Physical security refers to the act of restricting and monitoring physical access to an organization's facilities. Often organizations will employ keypads, card readers, biometric scanners, motion detectors and other means of controlling access to physical locations to ensure only authorized access occurs. Logs from these tools can be used to detect stolen access credentials (for example, stolen id cards, keypad PINs), forced entry, and insider threats.
Badge readers record information such as user ID, date and time of entry, and sometimes a photo for each access attempt. The data can be used to detect attempted breaches and be correlated to system and network logs to identify potential insider threats and provide overall situational awareness. It can also be used to detect access at unusual times and locations or for unusual durations.
RFID, NFC, and BLE are the three primary wireless methods organizations use today to keep track of objects and interact with customers in retail stores.

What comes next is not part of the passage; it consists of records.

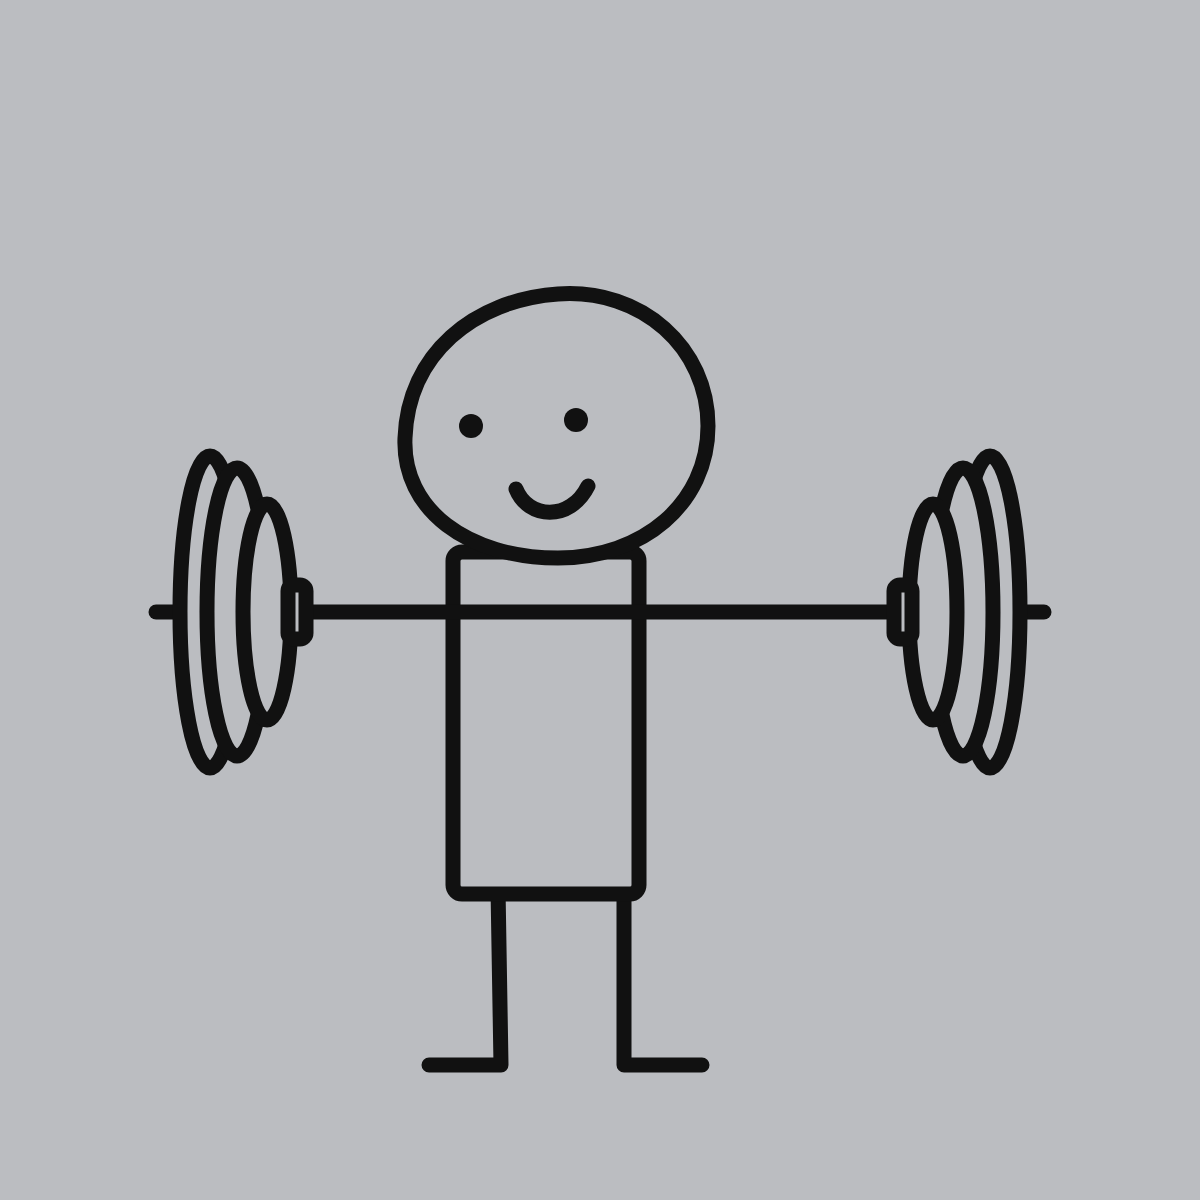
<!DOCTYPE html>
<html lang="en">
<head>
<meta charset="utf-8">
<title>Little Lifter</title>
<style>
  :root {
    --backdrop: #bbbdc1;
    --ink: #111111;
  }
  html, body {
    margin: 0;
    padding: 0;
    width: 1200px;
    height: 1200px;
    overflow: hidden;
    background: var(--backdrop);
  }
  .lifter-artwork {
    display: block;
    width: 1200px;
    height: 1200px;
  }
  .line-art {
    fill: none;
    stroke: var(--ink);
    stroke-width: 5;
    stroke-linecap: round;
    stroke-linejoin: round;
  }
  .solid-shape {
    fill: var(--backdrop);
    stroke: var(--ink);
    stroke-width: 5;
    stroke-linejoin: round;
  }
  .eye {
    fill: var(--ink);
  }
</style>
</head>
<body>
<svg class="lifter-artwork" viewBox="0 0 400 400" role="img" aria-label="Smiling stick figure holding a barbell across its shoulders">
  <defs>
    <g id="weight-plates">
      <ellipse class="solid-shape" cx="70" cy="204" rx="10" ry="52"/>
      <ellipse class="solid-shape" cx="79" cy="204" rx="10" ry="48"/>
      <ellipse class="solid-shape" cx="89" cy="204" rx="8" ry="36"/>
      <rect class="solid-shape" x="96" y="195" width="6" height="18" rx="2"/>
    </g>
  </defs>

  <rect width="400" height="400" fill="var(--backdrop)"/>

  <g class="legs">
    <path class="line-art" d="M166 296 L167 355 L143 355"/>
    <path class="line-art" d="M208 296 L208 355 L234 355"/>
  </g>

  <rect class="solid-shape torso" x="151" y="184" width="62" height="114" rx="3"/>

  <line class="line-art barbell-bar" x1="52" y1="204" x2="348" y2="204"/>
  <use href="#weight-plates"/>
  <use href="#weight-plates" transform="translate(400 0) scale(-1 1)"/>

  <g class="head">
    <path class="solid-shape" d="M186 98 C214 96 236 116 236 142 C236 168 214 186 186 186 C156 186 134 170 135 146 C136 118 158 100 186 98 Z"/>
    <circle class="eye" cx="157" cy="142" r="4"/>
    <circle class="eye" cx="192" cy="140" r="4"/>
    <path class="line-art" d="M172 163 C176 173 190 174 196 162"/>
  </g>
</svg>
</body>
</html>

- Common use cases of RFID are asset tracking, inventory management, even attendee tracking. Data insights from RFID can help improve overall supply chain, order processing, and inventory management.
- NFC is a subset of RFID and is designed to be a more secure form of data exchange, and allows devices to communicate peer-to-peer. NFC is commonly used for contact-less payments, exchanging information between two parties (such as smartphones), and even badge readers that unlock doors. At the same time, organizations are adopting Bluetooth Low Energy (BLE) wireless connectivity solutions that can broadcast signals to other devices.
- BLE is used most widely in beacons that are employed, for example, to inform shoppers of new sales in retail stores on their smartphones or to update fans on events that might be occurring during a sporting event. BLE is used to engage customers directly as they move about a specific location, which in turn creates data that can be used to optimize the customer experience.